Yesterday, the Internet saw what can happen when a DNS outage strikes a major webhost when millions of people could not access web pages provided by Go Daddy. Initially, reports went out that Anonymous had taken credit for a DDoS attack against the Go Daddy’s DNS infrastructure and thus caused intermittent failures for numerous websites—but today we’ve heard from the “daddy” himself that it was caused by a critical failure internal to the webhost and not an external attack.
“It was not a ‘hack’ and it was not a denial of service attack (DDoS),” GoDaddy Interim CEO Scott Wagner wrote in an e-mail to Ars Technica. “We have determined the service outage was due to a series of internal network events that corrupted router data tables.”
Service was interrupted beginning at 10 a.m. PT and being fully restored about 4 p.m. PT.
“Throughout our history, we have provided 99.999% uptime in our DNS infrastructure,” said Wagner. “This is the level our customers expect from us and the level we expect of ourselves. We have let our customers down and we know it. We take our business and our customers’ businesses very seriously. We apologize to our customers for these events and thank them for their patience.”
Of course, during the six hours that these effects and aftershocks were felt across the Internet a cell of Anonymous crawled out of the woodwork to claim credit for the outage. It was quickly reported here at SiliconANGLE that the outage was the result of a DDoS attack—and that sort of claim would have been credible: it’s well known that it’s possible to knock out DNS infrastructure with distributed denial of service attack.
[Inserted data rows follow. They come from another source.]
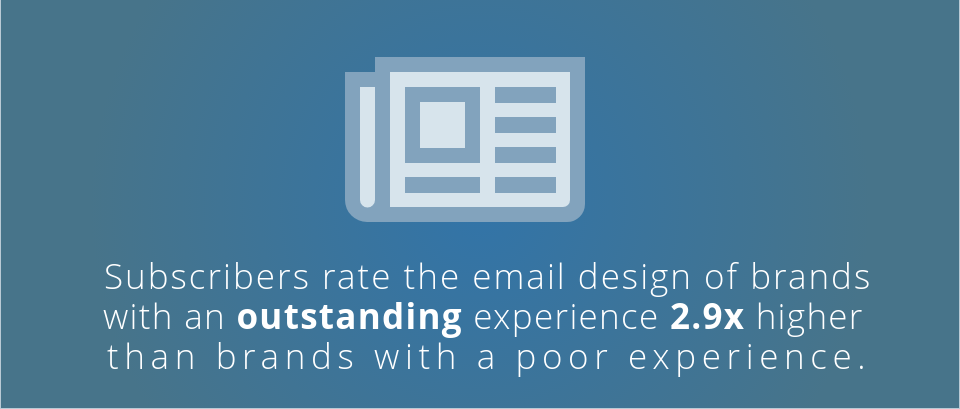
<!DOCTYPE html>
<html lang="en">
<head>
<meta charset="utf-8">
<title>Email design statistic</title>
<style>
  :root {
    --glow: #3274a8;
    --slate: #47748a;
    --edge: #b9cad5;
    --icon-frame: #82a3bd;
    --icon-paper: #d7e4ec;
    --text: #ffffff;
  }
  * { box-sizing: border-box; margin: 0; }
  html, body { width: 960px; height: 409px; overflow: hidden; }
  .banner {
    display: flex;
    flex-direction: column;
    width: 960px;
    height: 409px;
    padding-top: 57px;
    border: solid var(--edge);
    border-width: 0 1px 1px;
    background: radial-gradient(circle 390px at 479px 205px, var(--glow), var(--slate));
  }
  .newspaper {
    display: block;
    width: 240px;
    height: 166px;
    margin-left: 344px;
  }
  .frame { fill: var(--icon-frame); }
  .paper { fill: var(--icon-paper); }
  .statement {
    margin-top: 33px;
    color: var(--text);
    font: 300 35px/40px "Open Sans", "Noto Sans", sans-serif;
  }
  .statement strong { font-weight: 700; }
  .line {
    display: block;
    height: 40px;
    white-space: nowrap;
    text-align: justify;
    text-align-last: justify;
  }
  .line-first { width: 751px; margin-left: 103px; letter-spacing: 2px; }
  .line-middle { width: 752px; margin-left: 102px; letter-spacing: 1.3px; }
  .line-last { width: 752px; margin-left: 106px; letter-spacing: 5.6px; }
</style>
</head>
<body>
<main class="banner">
  <svg class="newspaper" viewBox="345 57 240 166" role="img" aria-label="Newspaper icon">
    <path class="frame" d="M375 57H585V204a18 18 0 0 1-18 18H367a22 22 0 0 1-22-22V72H375Z"/>
    <g class="paper">
      <path d="M360 87H375V200a7.5 7.5 0 0 1-15 0Z"/>
      <path d="M390 72H570V200a7 7 0 0 1-7 7H390Z"/>
    </g>
    <g class="frame">
      <rect x="405" y="87" width="75" height="76"/>
      <rect x="405" y="177" width="75" height="16"/>
      <rect x="495" y="87" width="61" height="16"/>
      <rect x="495" y="117" width="61" height="16"/>
      <rect x="495" y="147" width="61" height="16"/>
      <rect x="495" y="177" width="61" height="16"/>
    </g>
    <rect class="paper" x="420" y="102" width="45" height="46"/>
  </svg>
  <p class="statement">
    <span class="line line-first">Subscribers rate the email design of brands</span>
    <span class="line line-middle">with an <strong>outstanding</strong> experience <strong>2.9x</strong> higher</span>
    <span class="line line-last">than brands with a poor experience.</span>
  </p>
</main>
</body>
</html>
Although there have been fears that the current global DNS service is susceptible to this sort of attack, this is unlikely because it’s a lot harder to take the entire thing down than just one portion. The lesson learned from GoDaddy’s outage, however, suggests that large enough vendor can generate a great deal of mayhem due to poor configuration as the result of a failure or a DDoS attack. After all, reports are that millions of users found themselves unable to connect to web pages because the DNS failed to give them the appropriate addresses. The company hosts 5 million web sites and manages a total of 52 million domain names—all of these web sites would have been affected in some form or another.
I personally found myself unable to access SiliconANGLE.com (although my colleagues were largely unaffected) with ongoing, intermittent DNS failures for most of yesterday.
Go Daddy has replied that they do use redundant systems to prevent this sort of thing. Although the DNS infrastructure uses a tree-like hierarchy with higher level tiers providing addressing for lower levels, it is possible to have backups that can come online if primary fail to respond in time. That both the primary and redundant systems at Go Daddy were affected at the same time by a router failure seems to suggest that they may not keep them as separate as they should.
A single (or even multiple interrelated) router failure should not be able to cause wide disruption to an entire DNS infrastructure if the redundancy is well designed.